TASK DETAILS: Search the records for the word "linearGradient" and copy each line in which it appears.

Collected data:
╭──

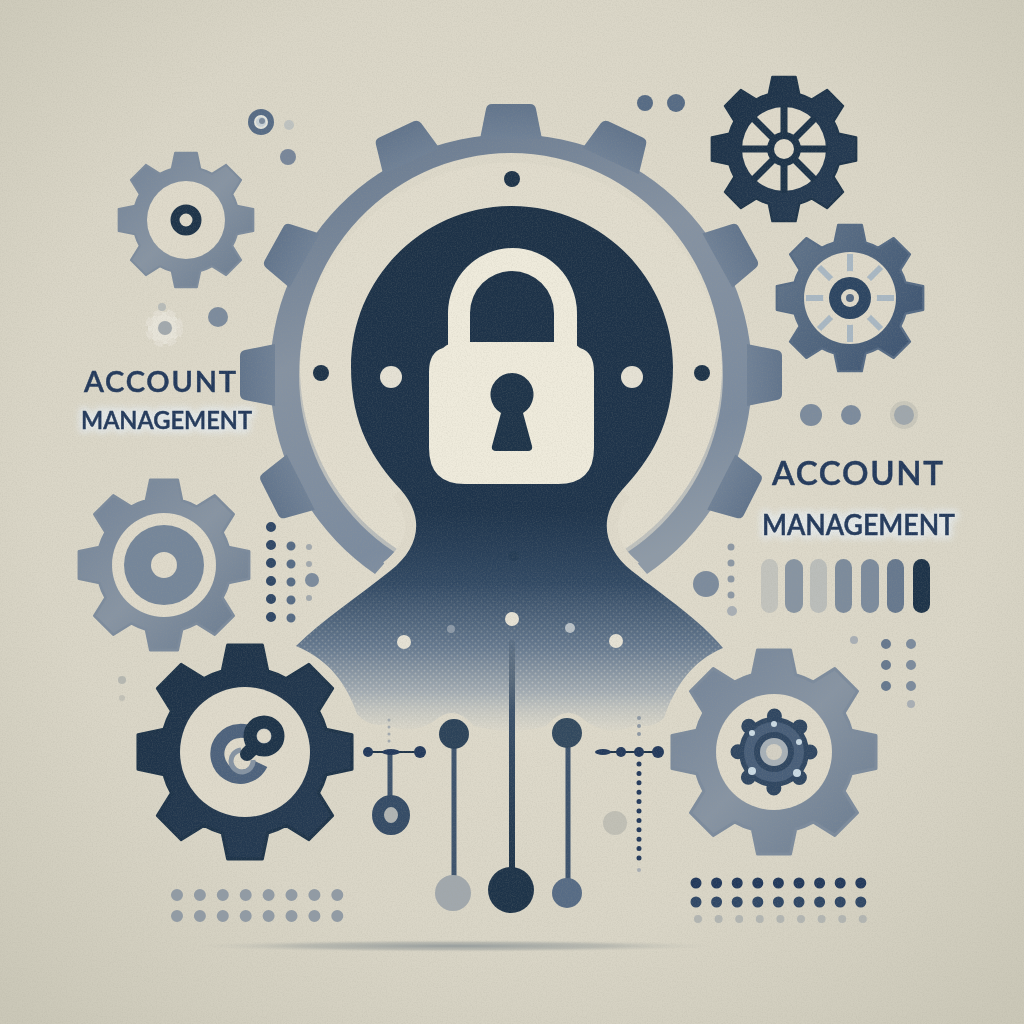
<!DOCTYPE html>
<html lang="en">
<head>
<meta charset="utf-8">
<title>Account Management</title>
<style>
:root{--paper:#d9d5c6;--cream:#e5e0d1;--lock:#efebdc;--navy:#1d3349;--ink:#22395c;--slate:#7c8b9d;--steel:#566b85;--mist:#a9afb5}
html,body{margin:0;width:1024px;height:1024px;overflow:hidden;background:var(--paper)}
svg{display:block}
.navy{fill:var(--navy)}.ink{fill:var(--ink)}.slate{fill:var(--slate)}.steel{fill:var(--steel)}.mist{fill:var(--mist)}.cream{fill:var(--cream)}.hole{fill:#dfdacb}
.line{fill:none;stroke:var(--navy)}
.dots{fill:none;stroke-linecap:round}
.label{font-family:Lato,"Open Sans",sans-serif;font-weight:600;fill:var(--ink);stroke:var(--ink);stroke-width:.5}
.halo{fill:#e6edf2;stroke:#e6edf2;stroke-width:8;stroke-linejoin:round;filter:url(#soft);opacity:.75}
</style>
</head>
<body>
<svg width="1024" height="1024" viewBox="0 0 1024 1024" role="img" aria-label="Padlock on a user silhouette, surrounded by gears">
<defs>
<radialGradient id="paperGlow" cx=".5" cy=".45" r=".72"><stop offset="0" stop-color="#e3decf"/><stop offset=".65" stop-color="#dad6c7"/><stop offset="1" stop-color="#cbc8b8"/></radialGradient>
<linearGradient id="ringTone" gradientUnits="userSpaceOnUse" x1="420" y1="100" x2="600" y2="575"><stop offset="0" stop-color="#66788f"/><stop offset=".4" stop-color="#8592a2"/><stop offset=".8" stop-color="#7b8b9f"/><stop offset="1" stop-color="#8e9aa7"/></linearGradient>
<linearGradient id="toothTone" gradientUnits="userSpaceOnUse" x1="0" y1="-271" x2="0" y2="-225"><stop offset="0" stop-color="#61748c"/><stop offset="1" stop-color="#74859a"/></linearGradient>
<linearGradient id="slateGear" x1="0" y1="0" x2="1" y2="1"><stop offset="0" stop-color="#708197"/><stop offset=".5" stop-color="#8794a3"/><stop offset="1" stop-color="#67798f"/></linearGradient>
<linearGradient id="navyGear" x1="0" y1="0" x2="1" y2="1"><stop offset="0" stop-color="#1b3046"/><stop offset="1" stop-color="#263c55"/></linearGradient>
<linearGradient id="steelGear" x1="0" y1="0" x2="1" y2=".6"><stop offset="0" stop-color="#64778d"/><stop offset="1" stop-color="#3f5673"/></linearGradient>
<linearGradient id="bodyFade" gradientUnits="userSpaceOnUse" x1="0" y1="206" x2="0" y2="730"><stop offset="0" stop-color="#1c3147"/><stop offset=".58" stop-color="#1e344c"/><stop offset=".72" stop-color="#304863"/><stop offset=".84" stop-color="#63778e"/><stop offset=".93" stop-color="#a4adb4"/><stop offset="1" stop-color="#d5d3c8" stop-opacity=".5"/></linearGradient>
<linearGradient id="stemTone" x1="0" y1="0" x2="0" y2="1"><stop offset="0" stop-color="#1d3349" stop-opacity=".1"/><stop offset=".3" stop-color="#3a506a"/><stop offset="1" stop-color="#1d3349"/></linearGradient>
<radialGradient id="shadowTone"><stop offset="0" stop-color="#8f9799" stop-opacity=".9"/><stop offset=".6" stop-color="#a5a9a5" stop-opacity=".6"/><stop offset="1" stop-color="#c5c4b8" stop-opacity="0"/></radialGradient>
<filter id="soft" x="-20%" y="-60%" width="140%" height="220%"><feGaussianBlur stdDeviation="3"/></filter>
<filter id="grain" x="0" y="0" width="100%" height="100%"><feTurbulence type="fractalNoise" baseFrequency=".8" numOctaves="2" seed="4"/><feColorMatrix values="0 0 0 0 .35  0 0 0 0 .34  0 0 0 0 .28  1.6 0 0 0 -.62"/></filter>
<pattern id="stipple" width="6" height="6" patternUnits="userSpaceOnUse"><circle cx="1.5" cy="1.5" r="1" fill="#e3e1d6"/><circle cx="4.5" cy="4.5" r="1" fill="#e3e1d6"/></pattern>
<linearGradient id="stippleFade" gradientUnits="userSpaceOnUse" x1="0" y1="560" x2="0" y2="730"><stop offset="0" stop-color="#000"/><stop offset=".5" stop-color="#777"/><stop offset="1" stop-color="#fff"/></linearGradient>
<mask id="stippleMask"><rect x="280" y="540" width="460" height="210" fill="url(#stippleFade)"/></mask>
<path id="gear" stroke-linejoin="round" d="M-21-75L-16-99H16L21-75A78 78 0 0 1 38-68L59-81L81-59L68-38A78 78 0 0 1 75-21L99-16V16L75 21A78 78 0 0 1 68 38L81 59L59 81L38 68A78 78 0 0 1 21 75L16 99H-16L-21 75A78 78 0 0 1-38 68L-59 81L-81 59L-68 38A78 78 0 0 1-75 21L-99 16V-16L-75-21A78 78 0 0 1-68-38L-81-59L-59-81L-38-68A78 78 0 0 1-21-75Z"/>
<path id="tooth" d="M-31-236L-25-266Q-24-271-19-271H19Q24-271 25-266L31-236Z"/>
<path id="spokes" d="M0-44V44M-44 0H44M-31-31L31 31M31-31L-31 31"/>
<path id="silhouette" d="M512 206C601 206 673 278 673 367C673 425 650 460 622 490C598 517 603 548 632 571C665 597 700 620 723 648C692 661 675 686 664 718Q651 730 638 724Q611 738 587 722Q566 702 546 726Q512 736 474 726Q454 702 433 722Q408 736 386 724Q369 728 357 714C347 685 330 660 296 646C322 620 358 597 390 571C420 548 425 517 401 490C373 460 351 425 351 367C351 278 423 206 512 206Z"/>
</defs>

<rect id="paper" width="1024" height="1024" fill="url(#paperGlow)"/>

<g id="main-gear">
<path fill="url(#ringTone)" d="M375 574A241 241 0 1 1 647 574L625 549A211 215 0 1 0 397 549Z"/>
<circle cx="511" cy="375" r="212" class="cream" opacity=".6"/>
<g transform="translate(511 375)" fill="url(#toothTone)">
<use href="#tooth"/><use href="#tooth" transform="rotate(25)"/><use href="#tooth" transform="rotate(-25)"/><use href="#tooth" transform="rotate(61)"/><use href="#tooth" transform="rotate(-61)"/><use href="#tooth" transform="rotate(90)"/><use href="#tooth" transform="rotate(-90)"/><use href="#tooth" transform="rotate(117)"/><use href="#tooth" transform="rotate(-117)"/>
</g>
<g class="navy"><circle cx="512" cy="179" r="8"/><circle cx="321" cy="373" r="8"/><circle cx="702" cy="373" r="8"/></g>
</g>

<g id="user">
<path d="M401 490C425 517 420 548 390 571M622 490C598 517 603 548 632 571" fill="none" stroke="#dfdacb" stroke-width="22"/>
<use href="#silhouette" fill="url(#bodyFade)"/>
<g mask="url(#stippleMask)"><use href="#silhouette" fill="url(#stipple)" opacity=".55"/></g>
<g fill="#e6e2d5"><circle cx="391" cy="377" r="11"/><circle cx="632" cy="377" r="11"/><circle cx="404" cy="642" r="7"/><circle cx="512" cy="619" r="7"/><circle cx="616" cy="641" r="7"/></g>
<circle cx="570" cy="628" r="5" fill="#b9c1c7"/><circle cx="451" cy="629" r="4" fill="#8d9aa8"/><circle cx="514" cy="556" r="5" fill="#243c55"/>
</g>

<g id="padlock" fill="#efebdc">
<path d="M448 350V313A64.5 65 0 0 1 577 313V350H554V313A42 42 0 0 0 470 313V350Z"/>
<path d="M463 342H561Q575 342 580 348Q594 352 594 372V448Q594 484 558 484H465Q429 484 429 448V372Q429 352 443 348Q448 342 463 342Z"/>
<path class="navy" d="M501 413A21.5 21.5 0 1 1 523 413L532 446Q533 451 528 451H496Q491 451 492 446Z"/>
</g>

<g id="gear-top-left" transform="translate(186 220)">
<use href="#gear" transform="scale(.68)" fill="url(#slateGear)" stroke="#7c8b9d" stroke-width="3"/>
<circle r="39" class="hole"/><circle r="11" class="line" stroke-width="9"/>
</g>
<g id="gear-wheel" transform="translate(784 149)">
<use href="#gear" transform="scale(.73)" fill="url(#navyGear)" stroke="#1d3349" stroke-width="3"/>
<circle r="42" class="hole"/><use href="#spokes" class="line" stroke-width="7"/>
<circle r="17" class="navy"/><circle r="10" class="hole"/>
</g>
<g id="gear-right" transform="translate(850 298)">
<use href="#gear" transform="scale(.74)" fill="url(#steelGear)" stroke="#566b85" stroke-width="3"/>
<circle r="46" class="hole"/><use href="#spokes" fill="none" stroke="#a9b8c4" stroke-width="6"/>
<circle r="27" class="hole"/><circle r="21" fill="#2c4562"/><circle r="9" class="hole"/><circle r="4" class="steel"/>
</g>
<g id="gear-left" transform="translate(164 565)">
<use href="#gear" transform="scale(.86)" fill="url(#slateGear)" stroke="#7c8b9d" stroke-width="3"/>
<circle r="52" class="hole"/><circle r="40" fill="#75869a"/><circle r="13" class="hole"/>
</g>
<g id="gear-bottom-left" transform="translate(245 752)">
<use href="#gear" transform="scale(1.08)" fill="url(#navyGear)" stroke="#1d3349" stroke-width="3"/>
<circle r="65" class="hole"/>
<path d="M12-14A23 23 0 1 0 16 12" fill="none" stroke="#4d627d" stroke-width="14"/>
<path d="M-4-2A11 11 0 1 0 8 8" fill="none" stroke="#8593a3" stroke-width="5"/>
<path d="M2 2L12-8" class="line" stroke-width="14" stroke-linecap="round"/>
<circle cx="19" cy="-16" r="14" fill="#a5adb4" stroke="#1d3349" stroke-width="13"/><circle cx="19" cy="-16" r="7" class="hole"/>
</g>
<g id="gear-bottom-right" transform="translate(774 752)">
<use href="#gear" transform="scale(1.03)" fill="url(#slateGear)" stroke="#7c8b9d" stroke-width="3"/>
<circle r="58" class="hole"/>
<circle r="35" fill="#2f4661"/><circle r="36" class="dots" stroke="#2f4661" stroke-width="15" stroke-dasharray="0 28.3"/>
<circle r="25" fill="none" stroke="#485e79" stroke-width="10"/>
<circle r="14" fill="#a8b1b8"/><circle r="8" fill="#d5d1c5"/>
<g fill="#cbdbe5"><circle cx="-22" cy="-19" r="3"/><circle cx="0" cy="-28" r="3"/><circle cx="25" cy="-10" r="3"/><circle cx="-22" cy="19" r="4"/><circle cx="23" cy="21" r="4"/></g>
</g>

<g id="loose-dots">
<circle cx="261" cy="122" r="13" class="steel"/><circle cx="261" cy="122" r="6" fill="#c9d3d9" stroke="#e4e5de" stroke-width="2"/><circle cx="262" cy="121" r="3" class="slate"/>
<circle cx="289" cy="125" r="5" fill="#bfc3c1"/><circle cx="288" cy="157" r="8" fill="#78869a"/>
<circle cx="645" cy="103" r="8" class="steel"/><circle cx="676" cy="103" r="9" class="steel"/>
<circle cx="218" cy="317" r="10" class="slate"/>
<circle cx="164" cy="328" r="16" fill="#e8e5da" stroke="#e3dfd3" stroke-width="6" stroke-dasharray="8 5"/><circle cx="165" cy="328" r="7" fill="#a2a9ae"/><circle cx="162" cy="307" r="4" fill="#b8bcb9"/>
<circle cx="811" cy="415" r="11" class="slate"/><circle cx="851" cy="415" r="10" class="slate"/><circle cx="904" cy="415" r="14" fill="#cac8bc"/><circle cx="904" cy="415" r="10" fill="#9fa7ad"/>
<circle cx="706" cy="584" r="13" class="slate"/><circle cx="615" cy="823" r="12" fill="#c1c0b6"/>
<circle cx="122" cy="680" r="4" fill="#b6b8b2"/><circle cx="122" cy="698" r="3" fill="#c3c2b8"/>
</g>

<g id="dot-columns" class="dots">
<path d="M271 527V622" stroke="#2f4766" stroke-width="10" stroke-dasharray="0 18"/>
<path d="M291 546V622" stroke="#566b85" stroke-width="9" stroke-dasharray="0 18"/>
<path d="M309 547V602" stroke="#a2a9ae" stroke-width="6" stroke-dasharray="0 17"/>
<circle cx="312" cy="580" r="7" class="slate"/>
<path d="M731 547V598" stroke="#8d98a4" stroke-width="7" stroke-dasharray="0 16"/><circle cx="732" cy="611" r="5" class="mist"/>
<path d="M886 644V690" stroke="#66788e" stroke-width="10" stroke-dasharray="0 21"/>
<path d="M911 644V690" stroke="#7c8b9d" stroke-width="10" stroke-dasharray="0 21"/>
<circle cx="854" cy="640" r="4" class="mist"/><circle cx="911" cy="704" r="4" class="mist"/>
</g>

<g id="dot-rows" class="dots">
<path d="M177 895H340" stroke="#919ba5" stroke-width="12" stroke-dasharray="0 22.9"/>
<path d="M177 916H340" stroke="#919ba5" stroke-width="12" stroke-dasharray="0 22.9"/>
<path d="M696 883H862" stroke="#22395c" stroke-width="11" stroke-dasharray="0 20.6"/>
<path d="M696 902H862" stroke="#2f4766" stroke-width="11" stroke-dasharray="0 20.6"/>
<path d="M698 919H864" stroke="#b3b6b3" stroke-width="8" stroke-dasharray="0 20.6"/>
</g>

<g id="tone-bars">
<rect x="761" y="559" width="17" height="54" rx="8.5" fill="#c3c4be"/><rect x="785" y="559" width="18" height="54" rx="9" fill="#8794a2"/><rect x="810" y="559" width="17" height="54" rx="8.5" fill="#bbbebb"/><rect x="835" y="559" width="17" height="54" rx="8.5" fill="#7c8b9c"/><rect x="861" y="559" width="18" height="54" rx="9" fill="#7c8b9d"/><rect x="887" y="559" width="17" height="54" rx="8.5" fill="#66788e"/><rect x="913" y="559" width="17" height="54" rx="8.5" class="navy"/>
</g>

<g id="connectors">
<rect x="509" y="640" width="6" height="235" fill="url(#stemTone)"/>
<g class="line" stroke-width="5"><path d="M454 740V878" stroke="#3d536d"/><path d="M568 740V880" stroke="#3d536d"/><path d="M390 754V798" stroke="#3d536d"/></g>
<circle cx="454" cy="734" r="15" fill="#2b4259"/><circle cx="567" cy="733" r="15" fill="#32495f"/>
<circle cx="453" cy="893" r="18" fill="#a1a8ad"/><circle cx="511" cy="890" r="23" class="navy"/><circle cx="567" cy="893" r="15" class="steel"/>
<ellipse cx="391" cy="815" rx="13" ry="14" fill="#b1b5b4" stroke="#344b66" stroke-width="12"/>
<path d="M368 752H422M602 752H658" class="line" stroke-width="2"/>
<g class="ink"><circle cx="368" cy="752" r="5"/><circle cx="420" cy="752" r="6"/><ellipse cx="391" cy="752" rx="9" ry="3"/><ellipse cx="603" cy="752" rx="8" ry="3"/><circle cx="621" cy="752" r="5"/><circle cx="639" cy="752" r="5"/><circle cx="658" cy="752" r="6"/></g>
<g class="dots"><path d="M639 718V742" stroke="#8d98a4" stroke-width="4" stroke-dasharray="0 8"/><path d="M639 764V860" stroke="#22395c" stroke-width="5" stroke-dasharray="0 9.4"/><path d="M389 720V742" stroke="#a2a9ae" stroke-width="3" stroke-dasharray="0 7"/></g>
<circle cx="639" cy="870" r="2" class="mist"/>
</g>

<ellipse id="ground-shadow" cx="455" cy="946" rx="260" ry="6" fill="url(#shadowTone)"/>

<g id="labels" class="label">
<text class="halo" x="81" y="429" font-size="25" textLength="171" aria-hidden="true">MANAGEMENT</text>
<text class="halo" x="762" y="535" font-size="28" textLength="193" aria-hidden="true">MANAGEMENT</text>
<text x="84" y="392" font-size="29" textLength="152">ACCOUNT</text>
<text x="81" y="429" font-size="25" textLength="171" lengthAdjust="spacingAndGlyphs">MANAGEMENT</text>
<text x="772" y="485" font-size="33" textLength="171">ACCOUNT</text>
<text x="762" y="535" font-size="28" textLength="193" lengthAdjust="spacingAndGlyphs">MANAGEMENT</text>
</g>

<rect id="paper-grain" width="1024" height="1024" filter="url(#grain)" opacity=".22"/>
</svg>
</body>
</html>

╰──

ANSWER BOX:
<linearGradient id="ringTone" gradientUnits="userSpaceOnUse" x1="420" y1="100" x2="600" y2="575"><stop offset="0" stop-color="#66788f"/><stop offset=".4" stop-color="#8592a2"/><stop offset=".8" stop-color="#7b8b9f"/><stop offset="1" stop-color="#8e9aa7"/></linearGradient>
<linearGradient id="toothTone" gradientUnits="userSpaceOnUse" x1="0" y1="-271" x2="0" y2="-225"><stop offset="0" stop-color="#61748c"/><stop offset="1" stop-color="#74859a"/></linearGradient>
<linearGradient id="slateGear" x1="0" y1="0" x2="1" y2="1"><stop offset="0" stop-color="#708197"/><stop offset=".5" stop-color="#8794a3"/><stop offset="1" stop-color="#67798f"/></linearGradient>
<linearGradient id="navyGear" x1="0" y1="0" x2="1" y2="1"><stop offset="0" stop-color="#1b3046"/><stop offset="1" stop-color="#263c55"/></linearGradient>
<linearGradient id="steelGear" x1="0" y1="0" x2="1" y2=".6"><stop offset="0" stop-color="#64778d"/><stop offset="1" stop-color="#3f5673"/></linearGradient>
<linearGradient id="bodyFade" gradientUnits="userSpaceOnUse" x1="0" y1="206" x2="0" y2="730"><stop offset="0" stop-color="#1c3147"/><stop offset=".58" stop-color="#1e344c"/><stop offset=".72" stop-color="#304863"/><stop offset=".84" stop-color="#63778e"/><stop offset=".93" stop-color="#a4adb4"/><stop offset="1" stop-color="#d5d3c8" stop-opacity=".5"/></linearGradient>
<linearGradient id="stemTone" x1="0" y1="0" x2="0" y2="1"><stop offset="0" stop-color="#1d3349" stop-opacity=".1"/><stop offset=".3" stop-color="#3a506a"/><stop offset="1" stop-color="#1d3349"/></linearGradient>
<linearGradient id="stippleFade" gradientUnits="userSpaceOnUse" x1="0" y1="560" x2="0" y2="730"><stop offset="0" stop-color="#000"/><stop offset=".5" stop-color="#777"/><stop offset="1" stop-color="#fff"/></linearGradient>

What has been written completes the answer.